“Large industrial organizations have seen the value of looking at waste, not as waste but as a commodity,” says Wes Muir, director of corporate communications for Waste Management, a provider of waste and environmental services. Bausch & Lomb, one of the largest manufacturers of optical products, generates high-grade plastic (polypropylene and polyvinyl chloride) as a solid waste. In 1999, the manufacturing plant in Rochester, NY, engaged in wasteful and expensive activities by shipping a full truckload of used plastic frames to a landfill every day. The company contacted its solid waste hauler, a division of Waste Management, in an effort to find a more productive way to dispose of the waste. Waste Management/Recycle America decided to ship the plastic to a grinding plant where it would be ground for resale to used plastics buyers. Some of the plastic was contaminated with HEMA, a clear residual film left over from the contact lens manufacturing process. Waste Management/Recycle America was able to find prospective buyers for this type of material. Part of the income gained from the sale of these plastics are rebated to Bausch & Lomb, thus reducing the manufacturer’s waste disposal costs.

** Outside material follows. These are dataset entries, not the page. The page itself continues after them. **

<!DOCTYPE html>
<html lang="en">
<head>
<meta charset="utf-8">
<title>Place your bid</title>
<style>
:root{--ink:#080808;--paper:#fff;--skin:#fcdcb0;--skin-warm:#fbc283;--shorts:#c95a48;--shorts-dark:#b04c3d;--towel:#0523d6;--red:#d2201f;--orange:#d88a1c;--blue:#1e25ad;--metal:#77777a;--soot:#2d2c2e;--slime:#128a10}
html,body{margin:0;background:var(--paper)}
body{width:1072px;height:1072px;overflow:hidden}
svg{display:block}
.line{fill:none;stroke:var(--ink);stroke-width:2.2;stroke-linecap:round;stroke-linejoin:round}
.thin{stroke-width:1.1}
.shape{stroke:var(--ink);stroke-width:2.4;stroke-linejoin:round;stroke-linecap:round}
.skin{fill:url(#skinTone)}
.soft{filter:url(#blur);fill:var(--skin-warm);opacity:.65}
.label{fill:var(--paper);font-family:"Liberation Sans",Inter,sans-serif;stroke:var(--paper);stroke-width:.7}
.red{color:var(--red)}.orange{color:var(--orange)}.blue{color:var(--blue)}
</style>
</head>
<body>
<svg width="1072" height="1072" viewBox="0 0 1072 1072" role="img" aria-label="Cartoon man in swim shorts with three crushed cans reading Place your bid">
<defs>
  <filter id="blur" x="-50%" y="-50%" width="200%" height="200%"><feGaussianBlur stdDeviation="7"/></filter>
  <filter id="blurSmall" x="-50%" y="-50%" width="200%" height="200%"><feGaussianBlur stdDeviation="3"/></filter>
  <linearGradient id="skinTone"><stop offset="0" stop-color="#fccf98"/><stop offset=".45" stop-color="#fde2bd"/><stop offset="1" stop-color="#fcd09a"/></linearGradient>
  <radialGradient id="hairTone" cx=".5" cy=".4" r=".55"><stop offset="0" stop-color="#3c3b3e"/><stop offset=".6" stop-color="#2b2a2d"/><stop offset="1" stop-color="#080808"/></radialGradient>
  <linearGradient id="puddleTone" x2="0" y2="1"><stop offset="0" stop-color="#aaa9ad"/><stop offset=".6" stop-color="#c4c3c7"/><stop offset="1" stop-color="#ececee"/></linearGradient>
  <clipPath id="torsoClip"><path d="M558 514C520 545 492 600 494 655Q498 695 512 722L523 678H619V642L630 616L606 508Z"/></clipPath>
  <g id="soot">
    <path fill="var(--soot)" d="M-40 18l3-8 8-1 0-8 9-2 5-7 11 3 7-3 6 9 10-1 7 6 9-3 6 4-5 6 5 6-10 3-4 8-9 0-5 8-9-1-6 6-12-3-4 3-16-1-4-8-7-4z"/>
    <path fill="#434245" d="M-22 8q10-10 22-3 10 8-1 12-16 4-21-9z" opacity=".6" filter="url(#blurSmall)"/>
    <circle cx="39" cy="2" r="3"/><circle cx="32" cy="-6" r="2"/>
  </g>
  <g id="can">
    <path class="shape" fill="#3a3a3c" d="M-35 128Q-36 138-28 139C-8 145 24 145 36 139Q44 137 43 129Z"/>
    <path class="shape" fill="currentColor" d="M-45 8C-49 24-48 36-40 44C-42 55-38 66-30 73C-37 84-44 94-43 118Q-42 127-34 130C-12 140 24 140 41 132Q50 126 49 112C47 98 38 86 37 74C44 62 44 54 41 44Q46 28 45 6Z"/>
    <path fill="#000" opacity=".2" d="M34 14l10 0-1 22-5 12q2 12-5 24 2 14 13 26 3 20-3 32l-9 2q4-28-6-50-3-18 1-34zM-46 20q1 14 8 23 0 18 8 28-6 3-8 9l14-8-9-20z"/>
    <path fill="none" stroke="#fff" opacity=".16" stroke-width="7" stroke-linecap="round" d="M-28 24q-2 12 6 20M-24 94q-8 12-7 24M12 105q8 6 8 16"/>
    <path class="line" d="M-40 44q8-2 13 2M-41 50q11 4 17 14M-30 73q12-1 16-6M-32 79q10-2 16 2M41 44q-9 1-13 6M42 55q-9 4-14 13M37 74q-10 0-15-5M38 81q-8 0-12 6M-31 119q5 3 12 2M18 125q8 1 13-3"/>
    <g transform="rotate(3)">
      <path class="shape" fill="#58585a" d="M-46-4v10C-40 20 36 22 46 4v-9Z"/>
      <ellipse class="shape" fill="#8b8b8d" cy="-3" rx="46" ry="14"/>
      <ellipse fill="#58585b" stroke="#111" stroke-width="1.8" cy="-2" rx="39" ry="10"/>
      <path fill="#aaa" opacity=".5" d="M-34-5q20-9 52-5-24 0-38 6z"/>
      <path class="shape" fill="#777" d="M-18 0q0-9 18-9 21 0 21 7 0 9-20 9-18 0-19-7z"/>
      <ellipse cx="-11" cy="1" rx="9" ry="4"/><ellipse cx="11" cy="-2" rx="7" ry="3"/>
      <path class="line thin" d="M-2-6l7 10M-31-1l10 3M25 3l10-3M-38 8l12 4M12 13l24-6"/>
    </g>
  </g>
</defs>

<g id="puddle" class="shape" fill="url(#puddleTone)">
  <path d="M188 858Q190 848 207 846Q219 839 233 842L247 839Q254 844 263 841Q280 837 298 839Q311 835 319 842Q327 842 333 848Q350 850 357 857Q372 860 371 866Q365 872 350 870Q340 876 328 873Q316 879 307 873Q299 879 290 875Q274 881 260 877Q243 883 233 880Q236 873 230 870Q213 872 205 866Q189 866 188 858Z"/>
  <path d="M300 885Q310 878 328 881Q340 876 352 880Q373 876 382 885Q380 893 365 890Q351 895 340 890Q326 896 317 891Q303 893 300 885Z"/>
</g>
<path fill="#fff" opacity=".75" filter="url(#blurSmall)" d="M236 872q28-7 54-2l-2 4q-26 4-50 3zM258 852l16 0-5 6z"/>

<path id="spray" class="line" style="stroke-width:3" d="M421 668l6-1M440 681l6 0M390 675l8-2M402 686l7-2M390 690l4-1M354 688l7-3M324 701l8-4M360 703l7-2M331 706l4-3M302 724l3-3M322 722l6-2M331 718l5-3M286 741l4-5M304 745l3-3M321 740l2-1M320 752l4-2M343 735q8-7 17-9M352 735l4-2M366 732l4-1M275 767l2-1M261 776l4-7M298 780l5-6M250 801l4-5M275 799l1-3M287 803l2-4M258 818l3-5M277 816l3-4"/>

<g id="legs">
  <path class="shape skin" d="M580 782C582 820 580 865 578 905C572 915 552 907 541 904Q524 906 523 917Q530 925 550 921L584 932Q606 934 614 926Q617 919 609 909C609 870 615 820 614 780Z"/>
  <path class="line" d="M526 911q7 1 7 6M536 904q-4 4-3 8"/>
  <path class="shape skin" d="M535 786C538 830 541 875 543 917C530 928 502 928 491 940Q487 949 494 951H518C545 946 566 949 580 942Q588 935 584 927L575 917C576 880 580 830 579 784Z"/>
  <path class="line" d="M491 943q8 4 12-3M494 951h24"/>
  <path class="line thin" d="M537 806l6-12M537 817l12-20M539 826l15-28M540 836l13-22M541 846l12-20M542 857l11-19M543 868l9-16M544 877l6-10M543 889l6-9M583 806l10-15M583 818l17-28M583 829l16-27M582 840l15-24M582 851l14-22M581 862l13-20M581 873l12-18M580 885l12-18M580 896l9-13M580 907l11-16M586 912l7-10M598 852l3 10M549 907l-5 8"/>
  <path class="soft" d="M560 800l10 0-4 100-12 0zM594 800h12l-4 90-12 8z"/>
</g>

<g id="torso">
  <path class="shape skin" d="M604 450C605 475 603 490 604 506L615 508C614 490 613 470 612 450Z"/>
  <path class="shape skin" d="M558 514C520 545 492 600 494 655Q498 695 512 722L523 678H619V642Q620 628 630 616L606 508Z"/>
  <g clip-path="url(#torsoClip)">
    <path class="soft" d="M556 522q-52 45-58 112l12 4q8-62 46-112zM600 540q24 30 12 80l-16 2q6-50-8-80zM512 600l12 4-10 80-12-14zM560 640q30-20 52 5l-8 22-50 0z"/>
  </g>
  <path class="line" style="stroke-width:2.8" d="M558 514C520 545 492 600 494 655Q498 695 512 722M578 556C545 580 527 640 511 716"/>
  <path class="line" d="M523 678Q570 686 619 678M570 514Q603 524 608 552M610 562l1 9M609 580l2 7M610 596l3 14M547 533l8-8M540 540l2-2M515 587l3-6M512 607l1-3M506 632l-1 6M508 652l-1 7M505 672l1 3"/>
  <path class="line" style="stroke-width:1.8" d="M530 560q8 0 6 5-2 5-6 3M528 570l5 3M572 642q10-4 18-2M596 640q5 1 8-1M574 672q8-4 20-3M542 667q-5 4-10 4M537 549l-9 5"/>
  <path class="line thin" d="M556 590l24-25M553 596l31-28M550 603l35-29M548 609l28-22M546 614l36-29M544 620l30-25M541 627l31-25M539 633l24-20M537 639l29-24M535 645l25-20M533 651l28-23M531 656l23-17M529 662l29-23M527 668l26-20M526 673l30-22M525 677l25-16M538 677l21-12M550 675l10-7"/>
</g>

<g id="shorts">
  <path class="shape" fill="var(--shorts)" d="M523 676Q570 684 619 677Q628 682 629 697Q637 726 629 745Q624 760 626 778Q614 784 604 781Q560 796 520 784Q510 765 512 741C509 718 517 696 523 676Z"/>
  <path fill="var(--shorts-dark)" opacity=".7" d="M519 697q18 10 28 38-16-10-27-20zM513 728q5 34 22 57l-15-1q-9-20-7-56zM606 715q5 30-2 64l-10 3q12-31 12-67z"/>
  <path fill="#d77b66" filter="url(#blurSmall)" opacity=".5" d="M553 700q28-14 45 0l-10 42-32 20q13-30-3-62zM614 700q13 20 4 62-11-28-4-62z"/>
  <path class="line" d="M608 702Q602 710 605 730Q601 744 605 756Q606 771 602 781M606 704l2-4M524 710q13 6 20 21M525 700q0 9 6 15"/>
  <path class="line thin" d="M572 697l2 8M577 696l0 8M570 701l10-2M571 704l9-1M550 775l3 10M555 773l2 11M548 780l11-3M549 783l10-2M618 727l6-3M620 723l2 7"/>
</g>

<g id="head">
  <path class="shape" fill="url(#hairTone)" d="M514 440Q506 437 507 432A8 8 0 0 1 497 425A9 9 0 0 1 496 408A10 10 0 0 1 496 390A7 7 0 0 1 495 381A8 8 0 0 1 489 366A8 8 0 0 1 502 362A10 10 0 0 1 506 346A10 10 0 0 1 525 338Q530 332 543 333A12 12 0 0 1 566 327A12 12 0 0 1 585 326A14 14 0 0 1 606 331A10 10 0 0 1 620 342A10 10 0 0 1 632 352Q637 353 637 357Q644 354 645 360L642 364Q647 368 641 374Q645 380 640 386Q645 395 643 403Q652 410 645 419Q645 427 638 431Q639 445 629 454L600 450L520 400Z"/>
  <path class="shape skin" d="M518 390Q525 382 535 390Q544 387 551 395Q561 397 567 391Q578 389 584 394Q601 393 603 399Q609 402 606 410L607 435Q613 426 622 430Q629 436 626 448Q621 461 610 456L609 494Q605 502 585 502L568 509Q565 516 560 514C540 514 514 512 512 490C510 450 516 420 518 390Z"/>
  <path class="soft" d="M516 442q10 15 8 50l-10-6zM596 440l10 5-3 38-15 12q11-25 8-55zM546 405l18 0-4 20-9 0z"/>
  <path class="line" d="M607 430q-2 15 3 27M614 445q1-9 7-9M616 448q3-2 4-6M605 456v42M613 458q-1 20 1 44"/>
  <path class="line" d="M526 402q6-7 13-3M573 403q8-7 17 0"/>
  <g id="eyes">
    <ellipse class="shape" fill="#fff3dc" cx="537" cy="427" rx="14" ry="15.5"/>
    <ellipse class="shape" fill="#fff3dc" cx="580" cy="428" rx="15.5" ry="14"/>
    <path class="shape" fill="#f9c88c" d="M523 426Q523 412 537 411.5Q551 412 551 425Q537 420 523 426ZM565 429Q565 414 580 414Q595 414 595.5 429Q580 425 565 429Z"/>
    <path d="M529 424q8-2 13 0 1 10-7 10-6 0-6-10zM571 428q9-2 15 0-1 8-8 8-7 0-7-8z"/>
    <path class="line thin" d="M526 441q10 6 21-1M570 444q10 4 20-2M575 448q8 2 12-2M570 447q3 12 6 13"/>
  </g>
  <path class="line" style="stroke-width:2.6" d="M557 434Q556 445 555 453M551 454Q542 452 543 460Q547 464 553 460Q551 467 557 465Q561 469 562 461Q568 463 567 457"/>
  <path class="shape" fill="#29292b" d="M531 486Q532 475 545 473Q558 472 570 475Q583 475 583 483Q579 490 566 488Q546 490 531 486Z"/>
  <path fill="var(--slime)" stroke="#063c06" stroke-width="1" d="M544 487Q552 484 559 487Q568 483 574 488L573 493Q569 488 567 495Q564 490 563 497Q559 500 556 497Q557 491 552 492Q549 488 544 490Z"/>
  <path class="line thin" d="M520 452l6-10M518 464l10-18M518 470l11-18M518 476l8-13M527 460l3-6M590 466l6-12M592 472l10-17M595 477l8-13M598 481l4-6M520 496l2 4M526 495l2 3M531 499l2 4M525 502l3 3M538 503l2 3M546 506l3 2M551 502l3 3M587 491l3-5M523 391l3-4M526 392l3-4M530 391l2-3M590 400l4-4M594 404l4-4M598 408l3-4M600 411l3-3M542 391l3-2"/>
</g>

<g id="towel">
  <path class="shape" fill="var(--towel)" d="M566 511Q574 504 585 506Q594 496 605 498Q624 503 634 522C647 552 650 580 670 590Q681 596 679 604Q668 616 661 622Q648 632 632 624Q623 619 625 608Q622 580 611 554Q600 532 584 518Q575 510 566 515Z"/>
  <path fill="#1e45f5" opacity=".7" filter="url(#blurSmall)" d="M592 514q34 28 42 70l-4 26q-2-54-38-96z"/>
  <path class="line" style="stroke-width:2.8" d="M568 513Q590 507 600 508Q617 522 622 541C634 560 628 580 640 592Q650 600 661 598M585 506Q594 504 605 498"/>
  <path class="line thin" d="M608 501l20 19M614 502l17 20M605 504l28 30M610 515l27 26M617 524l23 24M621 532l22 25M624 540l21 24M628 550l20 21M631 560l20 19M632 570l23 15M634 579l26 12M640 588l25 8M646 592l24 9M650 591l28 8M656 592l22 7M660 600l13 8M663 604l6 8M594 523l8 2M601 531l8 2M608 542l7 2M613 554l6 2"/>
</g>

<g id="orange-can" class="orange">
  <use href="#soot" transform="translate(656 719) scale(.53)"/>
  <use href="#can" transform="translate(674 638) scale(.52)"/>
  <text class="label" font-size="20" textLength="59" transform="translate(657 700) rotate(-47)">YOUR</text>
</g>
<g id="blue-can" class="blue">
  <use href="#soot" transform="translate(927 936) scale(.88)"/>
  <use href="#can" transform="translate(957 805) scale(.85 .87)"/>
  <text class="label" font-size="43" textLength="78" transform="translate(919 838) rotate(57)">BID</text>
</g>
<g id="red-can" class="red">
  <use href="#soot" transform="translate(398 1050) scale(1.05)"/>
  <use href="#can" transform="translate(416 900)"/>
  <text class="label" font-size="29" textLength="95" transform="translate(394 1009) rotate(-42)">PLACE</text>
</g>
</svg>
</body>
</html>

Good to Great
Progression towards the creation of a more sustainable future depends on minimizing wastes. Many industries have already undertaken impressive solid waste reduction activities, but, there is still room for improvement. Because prices of raw materials and resources are expected to rise over the next few years, there will be a greater incentive for industries to use these materials more efficiently - to reuse or recycle many wastes and by-products. In the future, using waste materials to produce new materials and products might become standard operating procedure. Until that day, many opportunities for reduction currently exist for industries to use at their disposal.
This article originally appeared in the 05/01/2007 issue of Environmental Protection.
Sherleen Mahoney is a Web managing editor at 1105 Media.